Required work:
Find each line in the records below that contains the word "False", and copy it out.

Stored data

..............................

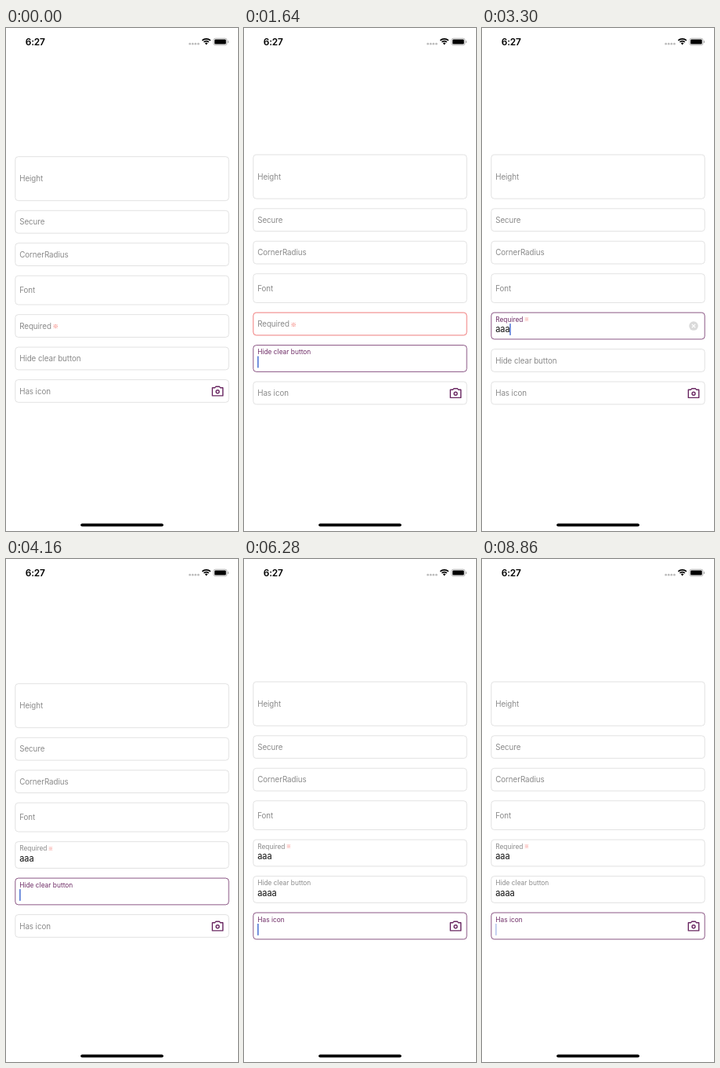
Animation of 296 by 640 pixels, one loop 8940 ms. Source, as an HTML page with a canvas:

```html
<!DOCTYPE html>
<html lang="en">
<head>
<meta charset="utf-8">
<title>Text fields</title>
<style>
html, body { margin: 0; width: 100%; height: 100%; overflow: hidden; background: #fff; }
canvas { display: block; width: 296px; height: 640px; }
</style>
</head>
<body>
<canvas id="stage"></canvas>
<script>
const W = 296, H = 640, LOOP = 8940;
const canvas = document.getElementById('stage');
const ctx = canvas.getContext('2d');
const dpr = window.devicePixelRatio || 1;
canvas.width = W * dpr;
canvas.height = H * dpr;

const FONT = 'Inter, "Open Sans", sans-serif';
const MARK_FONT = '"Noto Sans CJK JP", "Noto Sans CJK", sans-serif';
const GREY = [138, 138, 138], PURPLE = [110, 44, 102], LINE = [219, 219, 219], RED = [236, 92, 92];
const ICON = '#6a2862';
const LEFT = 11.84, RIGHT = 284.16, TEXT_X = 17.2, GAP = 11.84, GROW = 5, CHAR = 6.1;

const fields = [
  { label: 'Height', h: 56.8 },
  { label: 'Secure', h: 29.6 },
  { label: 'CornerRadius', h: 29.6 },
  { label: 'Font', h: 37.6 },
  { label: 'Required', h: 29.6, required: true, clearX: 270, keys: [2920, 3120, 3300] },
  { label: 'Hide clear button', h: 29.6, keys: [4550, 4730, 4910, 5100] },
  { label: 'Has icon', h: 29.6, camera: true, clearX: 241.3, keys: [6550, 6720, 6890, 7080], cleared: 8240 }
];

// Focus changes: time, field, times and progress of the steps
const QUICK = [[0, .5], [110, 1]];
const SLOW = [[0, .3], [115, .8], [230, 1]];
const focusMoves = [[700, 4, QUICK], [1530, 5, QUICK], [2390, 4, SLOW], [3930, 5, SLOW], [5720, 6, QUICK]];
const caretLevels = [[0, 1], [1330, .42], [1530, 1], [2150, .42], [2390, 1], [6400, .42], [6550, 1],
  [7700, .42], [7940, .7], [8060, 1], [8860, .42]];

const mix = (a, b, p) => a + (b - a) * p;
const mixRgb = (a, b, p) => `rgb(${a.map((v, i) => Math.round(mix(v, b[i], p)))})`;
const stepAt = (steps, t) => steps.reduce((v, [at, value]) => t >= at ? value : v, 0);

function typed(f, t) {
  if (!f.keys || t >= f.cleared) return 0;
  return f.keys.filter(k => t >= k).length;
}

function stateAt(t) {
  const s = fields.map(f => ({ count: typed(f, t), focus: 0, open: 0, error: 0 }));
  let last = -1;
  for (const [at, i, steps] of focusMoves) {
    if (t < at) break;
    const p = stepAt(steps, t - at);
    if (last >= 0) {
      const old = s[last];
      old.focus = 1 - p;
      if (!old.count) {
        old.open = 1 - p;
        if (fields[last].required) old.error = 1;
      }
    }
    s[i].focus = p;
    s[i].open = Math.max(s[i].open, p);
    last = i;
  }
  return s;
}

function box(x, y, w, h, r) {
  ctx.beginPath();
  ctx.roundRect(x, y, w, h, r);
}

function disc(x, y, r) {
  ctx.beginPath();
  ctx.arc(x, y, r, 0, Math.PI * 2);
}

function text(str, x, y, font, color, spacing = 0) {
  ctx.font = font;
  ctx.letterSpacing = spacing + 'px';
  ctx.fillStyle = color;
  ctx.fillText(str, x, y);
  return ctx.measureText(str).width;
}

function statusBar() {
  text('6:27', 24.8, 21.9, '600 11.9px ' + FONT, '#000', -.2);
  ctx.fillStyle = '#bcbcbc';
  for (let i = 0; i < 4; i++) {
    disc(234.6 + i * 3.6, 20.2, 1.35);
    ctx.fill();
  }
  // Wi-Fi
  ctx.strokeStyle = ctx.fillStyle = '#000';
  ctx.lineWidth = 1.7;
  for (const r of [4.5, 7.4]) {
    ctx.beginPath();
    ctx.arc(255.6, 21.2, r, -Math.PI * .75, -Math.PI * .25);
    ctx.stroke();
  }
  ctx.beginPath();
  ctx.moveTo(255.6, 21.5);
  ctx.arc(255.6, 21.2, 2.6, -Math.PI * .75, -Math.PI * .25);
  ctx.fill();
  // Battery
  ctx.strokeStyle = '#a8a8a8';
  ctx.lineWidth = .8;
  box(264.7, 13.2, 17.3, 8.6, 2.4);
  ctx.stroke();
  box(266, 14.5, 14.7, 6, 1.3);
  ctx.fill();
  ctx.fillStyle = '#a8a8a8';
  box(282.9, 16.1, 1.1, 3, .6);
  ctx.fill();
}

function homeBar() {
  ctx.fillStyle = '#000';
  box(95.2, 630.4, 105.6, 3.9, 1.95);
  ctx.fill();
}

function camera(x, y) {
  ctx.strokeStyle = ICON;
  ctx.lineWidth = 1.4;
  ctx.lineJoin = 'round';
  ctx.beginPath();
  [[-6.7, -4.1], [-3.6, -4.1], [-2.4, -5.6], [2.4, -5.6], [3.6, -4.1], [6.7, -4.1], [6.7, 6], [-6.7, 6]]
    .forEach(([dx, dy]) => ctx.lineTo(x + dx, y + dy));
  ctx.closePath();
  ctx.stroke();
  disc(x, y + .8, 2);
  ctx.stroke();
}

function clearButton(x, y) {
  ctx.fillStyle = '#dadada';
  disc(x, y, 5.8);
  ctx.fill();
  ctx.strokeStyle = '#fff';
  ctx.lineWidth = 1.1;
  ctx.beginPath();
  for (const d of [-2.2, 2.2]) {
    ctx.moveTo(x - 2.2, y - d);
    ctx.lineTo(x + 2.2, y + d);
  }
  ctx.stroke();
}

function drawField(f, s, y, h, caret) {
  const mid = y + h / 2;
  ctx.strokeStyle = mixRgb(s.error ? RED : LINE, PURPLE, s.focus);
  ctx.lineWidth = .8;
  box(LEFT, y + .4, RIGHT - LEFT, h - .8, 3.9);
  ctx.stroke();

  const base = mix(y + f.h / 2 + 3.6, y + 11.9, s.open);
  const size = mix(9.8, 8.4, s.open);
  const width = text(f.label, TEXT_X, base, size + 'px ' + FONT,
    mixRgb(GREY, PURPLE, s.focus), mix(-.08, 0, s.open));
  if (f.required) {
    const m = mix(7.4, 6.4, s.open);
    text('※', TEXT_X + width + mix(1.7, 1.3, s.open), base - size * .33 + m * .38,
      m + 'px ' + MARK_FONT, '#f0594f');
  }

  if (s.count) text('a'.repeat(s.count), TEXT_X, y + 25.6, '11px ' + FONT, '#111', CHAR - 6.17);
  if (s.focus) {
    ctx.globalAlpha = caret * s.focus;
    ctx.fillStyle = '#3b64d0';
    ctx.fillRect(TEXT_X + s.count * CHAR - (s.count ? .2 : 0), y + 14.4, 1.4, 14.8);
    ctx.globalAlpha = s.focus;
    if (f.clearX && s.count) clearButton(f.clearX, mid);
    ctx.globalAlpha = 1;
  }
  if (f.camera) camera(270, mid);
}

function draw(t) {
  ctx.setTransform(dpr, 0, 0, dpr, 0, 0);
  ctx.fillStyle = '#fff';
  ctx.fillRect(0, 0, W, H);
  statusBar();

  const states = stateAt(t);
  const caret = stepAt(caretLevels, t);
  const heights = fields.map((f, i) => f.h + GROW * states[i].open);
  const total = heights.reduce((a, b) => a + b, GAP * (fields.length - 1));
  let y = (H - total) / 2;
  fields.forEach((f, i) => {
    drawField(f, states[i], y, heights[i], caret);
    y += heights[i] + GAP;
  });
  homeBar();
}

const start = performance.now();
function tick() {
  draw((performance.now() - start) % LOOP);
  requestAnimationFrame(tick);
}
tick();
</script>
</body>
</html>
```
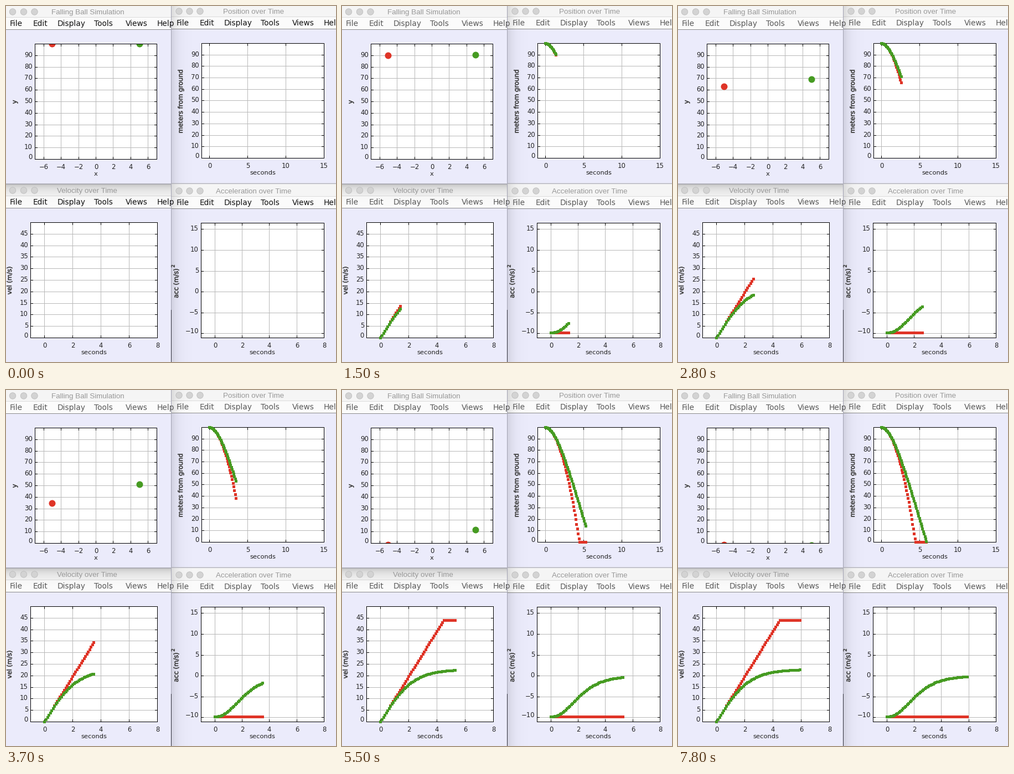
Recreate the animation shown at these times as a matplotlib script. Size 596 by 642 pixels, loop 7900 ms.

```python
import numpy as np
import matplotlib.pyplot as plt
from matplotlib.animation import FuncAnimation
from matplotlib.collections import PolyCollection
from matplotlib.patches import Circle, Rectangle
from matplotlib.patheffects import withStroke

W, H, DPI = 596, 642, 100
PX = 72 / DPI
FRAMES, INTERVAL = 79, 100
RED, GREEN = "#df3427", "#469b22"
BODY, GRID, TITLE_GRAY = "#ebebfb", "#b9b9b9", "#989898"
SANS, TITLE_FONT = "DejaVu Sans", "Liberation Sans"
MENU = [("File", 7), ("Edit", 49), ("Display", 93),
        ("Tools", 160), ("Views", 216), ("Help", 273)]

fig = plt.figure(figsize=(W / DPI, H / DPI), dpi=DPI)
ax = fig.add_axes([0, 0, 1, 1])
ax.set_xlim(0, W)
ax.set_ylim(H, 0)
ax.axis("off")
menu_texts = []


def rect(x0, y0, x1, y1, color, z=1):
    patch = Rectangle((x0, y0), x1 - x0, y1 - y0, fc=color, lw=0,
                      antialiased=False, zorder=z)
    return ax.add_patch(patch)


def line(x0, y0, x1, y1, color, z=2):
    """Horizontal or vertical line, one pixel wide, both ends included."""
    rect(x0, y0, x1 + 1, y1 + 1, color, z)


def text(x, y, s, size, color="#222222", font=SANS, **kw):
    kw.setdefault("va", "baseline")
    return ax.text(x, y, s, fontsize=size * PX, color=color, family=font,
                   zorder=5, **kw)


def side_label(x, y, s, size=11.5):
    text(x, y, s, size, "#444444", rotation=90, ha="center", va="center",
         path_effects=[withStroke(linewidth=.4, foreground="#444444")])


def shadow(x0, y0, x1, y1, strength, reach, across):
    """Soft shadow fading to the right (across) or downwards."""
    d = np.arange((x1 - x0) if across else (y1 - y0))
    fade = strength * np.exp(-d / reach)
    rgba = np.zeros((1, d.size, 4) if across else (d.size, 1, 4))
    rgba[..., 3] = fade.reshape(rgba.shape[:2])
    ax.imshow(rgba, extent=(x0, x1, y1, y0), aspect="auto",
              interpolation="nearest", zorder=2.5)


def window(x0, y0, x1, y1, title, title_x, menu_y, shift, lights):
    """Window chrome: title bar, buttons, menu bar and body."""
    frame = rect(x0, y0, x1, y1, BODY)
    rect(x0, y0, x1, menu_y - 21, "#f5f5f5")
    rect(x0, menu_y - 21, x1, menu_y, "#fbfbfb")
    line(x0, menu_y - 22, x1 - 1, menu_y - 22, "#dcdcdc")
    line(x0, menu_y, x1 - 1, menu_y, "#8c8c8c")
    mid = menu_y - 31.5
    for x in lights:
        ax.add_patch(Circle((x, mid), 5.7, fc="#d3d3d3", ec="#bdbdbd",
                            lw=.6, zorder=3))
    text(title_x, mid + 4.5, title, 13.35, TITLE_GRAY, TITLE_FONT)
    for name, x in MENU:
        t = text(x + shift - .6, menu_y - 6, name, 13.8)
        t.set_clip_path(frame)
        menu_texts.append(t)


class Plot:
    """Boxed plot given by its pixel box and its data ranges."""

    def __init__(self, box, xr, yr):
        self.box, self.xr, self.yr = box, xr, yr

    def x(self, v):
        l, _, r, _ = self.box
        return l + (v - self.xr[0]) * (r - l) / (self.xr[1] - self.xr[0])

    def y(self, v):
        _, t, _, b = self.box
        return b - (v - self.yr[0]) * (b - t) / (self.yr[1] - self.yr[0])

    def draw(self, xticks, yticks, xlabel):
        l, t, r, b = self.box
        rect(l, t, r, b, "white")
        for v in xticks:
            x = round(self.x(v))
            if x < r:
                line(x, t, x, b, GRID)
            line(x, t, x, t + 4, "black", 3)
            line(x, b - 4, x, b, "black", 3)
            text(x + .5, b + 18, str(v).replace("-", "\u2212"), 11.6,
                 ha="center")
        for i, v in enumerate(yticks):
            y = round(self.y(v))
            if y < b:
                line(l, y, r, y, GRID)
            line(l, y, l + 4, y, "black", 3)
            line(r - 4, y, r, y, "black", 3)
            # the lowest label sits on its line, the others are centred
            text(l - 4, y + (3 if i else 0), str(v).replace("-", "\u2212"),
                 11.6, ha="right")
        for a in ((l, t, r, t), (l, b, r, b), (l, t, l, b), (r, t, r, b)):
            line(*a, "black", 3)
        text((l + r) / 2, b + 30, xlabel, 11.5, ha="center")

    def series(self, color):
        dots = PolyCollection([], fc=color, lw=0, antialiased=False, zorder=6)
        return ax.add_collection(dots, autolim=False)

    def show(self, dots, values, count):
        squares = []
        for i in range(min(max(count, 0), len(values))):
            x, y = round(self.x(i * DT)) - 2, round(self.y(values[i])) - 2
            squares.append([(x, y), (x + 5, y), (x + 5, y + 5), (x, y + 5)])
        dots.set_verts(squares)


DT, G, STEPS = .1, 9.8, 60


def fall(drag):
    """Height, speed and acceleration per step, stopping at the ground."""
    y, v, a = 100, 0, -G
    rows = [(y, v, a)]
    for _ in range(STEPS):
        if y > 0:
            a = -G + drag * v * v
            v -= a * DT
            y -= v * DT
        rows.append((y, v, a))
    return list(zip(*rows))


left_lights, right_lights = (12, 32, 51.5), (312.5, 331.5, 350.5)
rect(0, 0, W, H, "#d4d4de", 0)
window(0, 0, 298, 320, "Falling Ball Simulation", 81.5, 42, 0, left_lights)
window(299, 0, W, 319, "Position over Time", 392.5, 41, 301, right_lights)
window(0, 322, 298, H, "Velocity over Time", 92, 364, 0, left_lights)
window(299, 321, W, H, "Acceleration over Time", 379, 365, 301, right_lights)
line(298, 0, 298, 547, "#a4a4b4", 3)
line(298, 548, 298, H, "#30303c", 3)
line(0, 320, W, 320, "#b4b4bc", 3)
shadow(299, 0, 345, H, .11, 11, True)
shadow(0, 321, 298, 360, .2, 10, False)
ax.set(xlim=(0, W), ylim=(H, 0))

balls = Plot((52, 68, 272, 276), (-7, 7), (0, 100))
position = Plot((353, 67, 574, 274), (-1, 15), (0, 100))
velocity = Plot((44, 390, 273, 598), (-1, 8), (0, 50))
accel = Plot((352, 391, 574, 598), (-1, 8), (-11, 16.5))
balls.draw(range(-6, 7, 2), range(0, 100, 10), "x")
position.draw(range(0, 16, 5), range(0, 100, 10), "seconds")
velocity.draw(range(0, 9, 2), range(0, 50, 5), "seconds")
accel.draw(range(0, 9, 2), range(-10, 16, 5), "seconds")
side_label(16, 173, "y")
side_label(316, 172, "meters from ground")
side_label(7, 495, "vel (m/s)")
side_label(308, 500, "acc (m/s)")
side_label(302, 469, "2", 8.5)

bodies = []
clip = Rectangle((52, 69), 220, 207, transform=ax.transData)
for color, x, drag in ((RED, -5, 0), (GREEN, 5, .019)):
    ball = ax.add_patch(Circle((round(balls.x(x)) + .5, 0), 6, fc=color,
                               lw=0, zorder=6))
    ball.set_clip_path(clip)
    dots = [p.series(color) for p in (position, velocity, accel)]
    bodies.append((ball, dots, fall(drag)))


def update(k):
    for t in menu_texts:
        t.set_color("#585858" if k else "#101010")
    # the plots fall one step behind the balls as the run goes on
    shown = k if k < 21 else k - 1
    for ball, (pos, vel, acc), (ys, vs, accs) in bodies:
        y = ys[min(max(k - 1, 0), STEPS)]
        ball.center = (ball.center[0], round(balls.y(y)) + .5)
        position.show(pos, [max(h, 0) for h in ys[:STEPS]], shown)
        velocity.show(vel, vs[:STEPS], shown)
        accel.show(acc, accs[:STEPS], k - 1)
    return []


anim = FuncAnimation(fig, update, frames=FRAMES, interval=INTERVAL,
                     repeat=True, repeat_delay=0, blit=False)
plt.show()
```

..............................

Expected answer:
                      antialiased=False, zorder=z)
        dots = PolyCollection([], fc=color, lw=0, antialiased=False, zorder=6)
        return ax.add_collection(dots, autolim=False)
shadow(0, 321, 298, 360, .2, 10, False)
                     repeat=True, repeat_delay=0, blit=False)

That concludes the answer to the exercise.